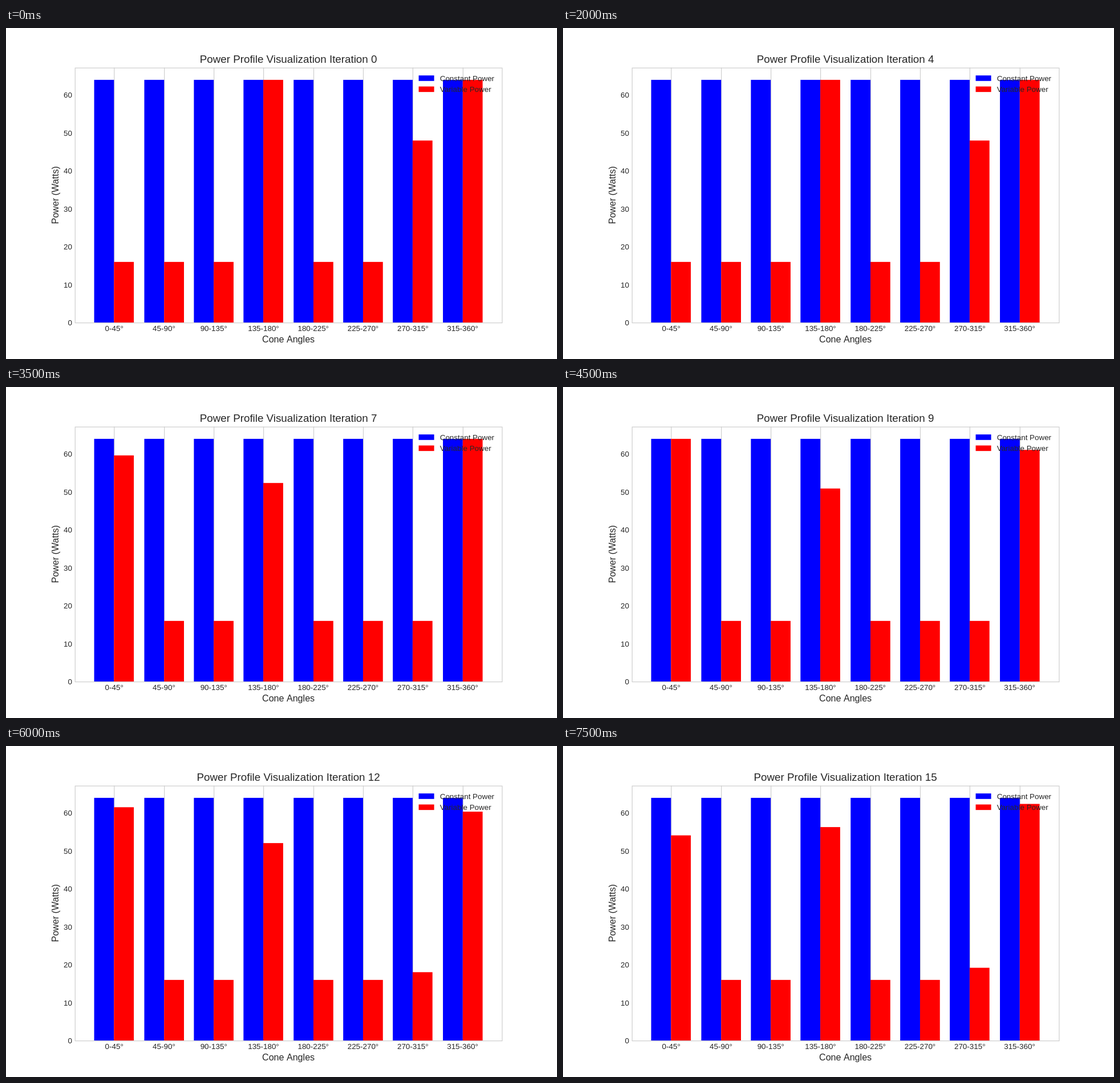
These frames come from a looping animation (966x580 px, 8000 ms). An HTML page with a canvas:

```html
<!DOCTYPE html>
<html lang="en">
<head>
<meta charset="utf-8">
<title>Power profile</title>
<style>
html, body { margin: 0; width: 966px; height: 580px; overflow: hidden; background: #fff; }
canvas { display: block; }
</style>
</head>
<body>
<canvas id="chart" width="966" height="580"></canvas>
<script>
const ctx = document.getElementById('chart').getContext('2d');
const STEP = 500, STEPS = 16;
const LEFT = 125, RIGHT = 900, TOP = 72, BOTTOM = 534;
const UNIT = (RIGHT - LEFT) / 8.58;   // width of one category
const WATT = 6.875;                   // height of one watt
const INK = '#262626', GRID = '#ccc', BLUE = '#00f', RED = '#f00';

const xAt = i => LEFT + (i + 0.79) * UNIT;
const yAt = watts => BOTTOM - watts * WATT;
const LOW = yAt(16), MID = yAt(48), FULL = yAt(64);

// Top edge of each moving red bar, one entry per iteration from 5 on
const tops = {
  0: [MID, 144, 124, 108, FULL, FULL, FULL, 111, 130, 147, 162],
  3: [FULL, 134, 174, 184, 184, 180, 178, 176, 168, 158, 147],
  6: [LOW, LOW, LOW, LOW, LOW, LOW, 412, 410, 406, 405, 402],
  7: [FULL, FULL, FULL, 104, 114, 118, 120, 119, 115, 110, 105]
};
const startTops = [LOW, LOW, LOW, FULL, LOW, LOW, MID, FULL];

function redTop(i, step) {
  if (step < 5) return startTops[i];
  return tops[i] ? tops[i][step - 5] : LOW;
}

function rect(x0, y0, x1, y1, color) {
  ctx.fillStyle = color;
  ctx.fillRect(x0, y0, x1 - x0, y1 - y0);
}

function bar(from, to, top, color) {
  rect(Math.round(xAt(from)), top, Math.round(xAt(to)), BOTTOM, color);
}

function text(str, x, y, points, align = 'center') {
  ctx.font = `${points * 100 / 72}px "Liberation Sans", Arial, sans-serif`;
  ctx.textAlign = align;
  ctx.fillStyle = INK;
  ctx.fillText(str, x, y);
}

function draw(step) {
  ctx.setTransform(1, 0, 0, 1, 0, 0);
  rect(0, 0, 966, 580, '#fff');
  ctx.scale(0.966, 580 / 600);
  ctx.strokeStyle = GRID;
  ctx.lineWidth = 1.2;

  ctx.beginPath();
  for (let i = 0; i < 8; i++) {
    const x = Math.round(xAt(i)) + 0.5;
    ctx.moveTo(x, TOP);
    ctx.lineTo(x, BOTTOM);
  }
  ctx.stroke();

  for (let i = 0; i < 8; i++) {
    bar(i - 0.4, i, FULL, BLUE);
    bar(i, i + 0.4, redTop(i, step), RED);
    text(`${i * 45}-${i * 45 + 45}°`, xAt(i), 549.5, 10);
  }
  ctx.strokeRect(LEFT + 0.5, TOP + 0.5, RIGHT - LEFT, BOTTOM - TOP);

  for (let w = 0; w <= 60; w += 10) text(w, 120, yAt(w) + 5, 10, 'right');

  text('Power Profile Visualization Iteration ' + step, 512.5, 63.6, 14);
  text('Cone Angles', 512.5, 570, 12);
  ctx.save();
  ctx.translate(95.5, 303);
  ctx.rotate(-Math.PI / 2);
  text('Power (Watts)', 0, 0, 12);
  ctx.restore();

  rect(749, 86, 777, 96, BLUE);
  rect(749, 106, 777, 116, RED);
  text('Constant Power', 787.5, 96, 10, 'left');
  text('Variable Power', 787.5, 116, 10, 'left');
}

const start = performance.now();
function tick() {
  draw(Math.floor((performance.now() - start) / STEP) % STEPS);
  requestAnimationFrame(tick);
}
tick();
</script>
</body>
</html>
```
---
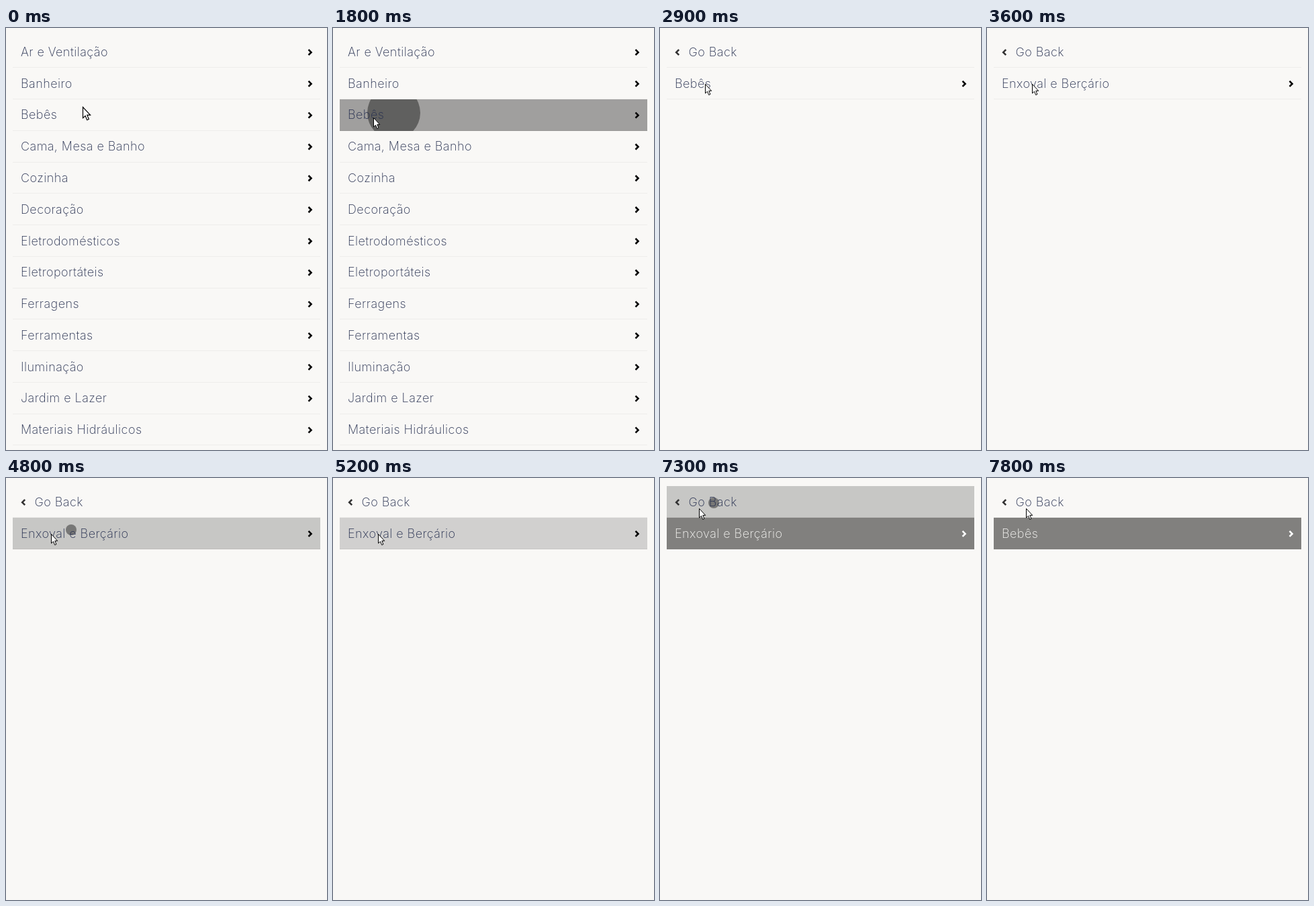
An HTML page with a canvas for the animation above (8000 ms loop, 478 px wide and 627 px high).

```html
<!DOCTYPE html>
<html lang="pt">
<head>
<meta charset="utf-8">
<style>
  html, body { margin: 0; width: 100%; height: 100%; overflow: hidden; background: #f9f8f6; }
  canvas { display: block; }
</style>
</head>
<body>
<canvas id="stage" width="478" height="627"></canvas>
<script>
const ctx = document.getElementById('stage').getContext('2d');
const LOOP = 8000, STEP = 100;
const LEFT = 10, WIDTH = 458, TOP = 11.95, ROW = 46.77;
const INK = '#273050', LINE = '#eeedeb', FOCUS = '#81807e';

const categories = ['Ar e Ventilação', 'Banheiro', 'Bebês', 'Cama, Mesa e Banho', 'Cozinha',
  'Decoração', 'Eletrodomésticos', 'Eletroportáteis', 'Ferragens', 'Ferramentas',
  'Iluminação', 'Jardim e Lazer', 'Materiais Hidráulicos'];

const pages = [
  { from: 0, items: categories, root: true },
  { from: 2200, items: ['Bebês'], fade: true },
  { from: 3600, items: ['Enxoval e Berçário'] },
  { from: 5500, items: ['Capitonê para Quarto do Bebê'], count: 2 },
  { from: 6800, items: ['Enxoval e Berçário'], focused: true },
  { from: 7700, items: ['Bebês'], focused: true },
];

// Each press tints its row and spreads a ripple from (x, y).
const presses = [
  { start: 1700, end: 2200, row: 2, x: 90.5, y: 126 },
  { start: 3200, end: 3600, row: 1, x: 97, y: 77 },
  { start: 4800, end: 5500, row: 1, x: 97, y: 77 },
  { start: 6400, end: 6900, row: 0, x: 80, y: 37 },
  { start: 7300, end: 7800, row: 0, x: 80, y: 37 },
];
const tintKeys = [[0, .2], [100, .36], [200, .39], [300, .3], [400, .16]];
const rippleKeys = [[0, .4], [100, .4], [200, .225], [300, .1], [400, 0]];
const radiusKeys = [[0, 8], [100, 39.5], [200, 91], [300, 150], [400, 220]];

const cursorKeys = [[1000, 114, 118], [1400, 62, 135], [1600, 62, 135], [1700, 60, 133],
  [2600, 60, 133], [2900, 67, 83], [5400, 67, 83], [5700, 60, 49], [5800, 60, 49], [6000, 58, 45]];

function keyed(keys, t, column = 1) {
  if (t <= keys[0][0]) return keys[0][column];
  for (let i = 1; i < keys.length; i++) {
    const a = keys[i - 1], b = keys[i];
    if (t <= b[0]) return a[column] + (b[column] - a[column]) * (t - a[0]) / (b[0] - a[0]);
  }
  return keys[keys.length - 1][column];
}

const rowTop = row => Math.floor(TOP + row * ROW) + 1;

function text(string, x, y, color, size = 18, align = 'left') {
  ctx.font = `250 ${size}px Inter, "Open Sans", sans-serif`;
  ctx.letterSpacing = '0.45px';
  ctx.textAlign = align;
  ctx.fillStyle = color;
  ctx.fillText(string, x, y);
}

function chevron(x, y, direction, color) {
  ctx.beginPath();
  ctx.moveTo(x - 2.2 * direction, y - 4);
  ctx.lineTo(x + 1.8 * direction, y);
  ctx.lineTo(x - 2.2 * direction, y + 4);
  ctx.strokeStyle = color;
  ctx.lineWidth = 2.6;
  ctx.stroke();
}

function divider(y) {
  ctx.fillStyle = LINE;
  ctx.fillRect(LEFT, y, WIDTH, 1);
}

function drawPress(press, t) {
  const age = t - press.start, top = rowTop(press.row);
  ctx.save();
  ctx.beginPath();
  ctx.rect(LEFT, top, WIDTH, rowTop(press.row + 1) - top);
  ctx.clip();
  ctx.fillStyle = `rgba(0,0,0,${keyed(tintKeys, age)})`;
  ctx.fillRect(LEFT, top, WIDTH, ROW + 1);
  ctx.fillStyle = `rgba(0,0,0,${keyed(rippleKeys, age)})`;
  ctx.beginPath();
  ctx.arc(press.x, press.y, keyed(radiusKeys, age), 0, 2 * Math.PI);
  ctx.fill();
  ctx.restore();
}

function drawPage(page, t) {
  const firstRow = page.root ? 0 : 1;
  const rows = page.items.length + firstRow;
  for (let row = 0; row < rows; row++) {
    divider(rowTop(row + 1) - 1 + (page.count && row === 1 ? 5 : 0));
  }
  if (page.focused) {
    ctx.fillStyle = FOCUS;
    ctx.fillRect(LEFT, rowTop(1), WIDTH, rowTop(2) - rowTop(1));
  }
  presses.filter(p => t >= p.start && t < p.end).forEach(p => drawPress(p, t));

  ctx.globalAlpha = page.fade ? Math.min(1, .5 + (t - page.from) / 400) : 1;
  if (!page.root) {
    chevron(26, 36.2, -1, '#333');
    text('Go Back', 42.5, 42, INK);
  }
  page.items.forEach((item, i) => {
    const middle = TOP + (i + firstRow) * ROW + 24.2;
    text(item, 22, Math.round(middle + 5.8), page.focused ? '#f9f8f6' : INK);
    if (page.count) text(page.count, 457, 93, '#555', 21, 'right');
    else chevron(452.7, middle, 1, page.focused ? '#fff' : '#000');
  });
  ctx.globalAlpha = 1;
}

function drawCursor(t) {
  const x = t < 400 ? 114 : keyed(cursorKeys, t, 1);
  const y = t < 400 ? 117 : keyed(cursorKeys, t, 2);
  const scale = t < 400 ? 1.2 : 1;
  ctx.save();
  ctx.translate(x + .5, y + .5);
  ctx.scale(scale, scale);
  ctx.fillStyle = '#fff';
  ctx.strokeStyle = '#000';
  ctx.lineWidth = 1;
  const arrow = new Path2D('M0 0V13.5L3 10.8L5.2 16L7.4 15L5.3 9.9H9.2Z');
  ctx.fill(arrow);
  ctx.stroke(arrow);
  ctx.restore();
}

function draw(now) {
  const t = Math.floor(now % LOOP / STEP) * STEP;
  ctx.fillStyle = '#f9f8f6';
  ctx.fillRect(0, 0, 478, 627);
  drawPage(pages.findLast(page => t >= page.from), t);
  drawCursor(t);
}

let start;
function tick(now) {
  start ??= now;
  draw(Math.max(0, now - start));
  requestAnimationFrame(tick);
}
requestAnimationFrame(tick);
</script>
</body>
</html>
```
==
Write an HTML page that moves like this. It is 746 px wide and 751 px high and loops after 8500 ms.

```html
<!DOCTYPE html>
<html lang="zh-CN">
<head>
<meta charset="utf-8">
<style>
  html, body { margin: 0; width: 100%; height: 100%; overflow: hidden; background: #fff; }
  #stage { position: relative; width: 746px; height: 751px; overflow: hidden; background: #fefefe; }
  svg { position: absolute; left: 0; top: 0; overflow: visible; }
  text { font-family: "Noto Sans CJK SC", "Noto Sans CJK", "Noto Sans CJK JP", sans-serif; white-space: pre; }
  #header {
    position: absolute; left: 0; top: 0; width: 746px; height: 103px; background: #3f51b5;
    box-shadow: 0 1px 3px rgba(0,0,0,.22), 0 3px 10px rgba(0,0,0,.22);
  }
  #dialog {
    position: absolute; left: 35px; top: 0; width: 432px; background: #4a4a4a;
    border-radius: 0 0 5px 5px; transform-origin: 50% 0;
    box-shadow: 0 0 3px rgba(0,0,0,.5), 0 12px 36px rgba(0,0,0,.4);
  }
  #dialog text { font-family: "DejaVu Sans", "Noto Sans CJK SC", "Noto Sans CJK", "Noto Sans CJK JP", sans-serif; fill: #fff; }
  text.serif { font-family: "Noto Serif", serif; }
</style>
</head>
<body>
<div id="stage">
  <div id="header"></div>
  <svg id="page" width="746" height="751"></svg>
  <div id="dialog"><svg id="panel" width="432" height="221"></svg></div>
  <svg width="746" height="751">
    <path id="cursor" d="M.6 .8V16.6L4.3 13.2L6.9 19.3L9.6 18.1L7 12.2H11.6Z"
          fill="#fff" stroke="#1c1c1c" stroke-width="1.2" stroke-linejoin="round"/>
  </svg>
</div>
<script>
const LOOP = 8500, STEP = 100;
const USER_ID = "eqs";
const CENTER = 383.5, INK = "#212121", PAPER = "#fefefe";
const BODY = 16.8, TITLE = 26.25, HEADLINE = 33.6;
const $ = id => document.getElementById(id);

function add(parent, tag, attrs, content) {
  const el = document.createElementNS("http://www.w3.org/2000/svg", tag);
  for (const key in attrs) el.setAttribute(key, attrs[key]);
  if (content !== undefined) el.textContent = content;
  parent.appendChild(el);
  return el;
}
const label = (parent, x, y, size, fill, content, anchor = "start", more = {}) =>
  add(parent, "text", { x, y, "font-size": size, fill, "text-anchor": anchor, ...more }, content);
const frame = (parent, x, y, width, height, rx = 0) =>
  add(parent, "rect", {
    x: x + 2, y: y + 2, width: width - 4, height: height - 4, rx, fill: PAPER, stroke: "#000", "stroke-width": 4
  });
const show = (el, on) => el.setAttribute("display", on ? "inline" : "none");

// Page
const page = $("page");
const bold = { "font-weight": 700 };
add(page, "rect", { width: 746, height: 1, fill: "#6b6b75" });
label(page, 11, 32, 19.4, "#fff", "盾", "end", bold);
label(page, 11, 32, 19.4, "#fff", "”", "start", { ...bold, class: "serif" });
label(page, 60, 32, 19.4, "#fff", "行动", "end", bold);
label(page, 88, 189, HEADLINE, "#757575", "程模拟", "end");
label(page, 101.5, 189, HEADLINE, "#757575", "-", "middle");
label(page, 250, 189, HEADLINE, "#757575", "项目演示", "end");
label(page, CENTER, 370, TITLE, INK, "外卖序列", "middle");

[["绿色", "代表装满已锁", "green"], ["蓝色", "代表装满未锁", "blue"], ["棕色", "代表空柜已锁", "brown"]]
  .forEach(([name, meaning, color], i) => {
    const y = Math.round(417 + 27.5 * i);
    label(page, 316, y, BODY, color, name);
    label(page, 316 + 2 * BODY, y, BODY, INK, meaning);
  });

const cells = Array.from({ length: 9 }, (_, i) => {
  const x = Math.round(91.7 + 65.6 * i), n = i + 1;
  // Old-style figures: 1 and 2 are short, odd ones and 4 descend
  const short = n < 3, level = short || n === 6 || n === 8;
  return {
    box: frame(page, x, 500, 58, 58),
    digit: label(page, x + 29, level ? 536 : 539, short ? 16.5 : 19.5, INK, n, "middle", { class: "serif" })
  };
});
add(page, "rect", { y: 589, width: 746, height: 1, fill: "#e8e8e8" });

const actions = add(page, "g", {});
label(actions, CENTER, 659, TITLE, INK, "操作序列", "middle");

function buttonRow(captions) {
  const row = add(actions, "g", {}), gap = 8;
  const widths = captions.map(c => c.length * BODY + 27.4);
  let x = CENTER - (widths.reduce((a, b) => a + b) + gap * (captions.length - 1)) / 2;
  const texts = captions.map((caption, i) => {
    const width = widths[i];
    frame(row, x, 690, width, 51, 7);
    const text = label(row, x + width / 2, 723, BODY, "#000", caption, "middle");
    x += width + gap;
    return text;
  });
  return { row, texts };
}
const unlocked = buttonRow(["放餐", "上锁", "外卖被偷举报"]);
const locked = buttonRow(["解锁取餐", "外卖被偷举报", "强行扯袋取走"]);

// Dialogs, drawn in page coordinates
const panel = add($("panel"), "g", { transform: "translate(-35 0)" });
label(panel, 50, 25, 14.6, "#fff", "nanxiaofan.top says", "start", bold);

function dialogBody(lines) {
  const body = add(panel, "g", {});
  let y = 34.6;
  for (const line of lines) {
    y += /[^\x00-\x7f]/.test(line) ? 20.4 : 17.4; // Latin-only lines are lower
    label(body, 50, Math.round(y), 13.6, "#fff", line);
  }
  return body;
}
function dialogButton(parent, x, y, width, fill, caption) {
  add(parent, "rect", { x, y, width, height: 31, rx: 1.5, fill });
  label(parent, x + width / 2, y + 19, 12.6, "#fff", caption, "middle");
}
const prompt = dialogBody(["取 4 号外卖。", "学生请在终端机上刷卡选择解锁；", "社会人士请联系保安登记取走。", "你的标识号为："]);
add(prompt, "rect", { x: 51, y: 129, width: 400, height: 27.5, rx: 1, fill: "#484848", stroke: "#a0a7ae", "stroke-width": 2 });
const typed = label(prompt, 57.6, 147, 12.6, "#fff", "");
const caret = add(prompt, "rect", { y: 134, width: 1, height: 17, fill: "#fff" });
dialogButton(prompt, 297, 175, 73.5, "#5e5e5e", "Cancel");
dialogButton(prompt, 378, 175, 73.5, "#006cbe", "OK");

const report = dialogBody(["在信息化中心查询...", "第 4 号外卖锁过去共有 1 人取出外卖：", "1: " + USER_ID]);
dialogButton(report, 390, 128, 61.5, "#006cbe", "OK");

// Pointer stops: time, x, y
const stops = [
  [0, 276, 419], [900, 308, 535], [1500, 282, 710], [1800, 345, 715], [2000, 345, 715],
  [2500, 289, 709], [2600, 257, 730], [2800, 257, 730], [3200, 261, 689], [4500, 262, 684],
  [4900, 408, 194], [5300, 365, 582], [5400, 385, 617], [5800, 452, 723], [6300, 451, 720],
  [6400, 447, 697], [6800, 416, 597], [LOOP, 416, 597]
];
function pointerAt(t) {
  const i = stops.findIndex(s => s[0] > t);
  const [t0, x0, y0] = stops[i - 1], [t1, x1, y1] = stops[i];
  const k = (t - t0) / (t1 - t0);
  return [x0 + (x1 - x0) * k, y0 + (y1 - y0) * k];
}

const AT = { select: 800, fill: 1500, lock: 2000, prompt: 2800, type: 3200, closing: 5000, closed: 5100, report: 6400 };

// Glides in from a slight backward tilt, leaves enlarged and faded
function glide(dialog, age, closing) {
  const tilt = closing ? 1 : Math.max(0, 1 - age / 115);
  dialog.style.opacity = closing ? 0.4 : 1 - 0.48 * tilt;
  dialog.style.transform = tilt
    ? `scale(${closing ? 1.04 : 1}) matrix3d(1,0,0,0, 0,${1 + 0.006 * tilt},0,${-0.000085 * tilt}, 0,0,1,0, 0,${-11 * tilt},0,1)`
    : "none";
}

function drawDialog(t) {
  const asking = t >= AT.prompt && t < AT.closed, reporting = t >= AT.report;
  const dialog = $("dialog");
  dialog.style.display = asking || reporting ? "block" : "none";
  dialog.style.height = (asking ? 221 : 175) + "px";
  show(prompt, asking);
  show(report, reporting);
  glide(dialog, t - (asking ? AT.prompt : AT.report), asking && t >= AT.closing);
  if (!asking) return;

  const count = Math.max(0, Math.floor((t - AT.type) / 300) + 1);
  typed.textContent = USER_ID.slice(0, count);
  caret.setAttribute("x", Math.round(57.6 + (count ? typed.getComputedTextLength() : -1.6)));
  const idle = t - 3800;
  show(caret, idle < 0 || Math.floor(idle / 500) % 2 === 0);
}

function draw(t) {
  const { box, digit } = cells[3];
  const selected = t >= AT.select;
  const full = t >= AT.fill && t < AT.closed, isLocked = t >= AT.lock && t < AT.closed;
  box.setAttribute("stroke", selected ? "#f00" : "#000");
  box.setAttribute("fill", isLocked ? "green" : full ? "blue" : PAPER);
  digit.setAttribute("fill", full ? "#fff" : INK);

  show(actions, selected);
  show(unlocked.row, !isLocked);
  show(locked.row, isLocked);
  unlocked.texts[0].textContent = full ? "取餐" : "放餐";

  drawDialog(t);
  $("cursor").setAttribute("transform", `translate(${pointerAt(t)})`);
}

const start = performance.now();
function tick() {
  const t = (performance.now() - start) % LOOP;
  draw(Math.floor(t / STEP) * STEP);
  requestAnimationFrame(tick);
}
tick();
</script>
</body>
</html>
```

- **TRY IT**: Show all lines from the data that contain "keyed".

- **YOUR SOLUTION**:
function keyed(keys, t, column = 1) {
  ctx.fillStyle = `rgba(0,0,0,${keyed(tintKeys, age)})`;
  ctx.fillStyle = `rgba(0,0,0,${keyed(rippleKeys, age)})`;
  ctx.arc(press.x, press.y, keyed(radiusKeys, age), 0, 2 * Math.PI);
  const x = t < 400 ? 114 : keyed(cursorKeys, t, 1);
  const y = t < 400 ? 117 : keyed(cursorKeys, t, 2);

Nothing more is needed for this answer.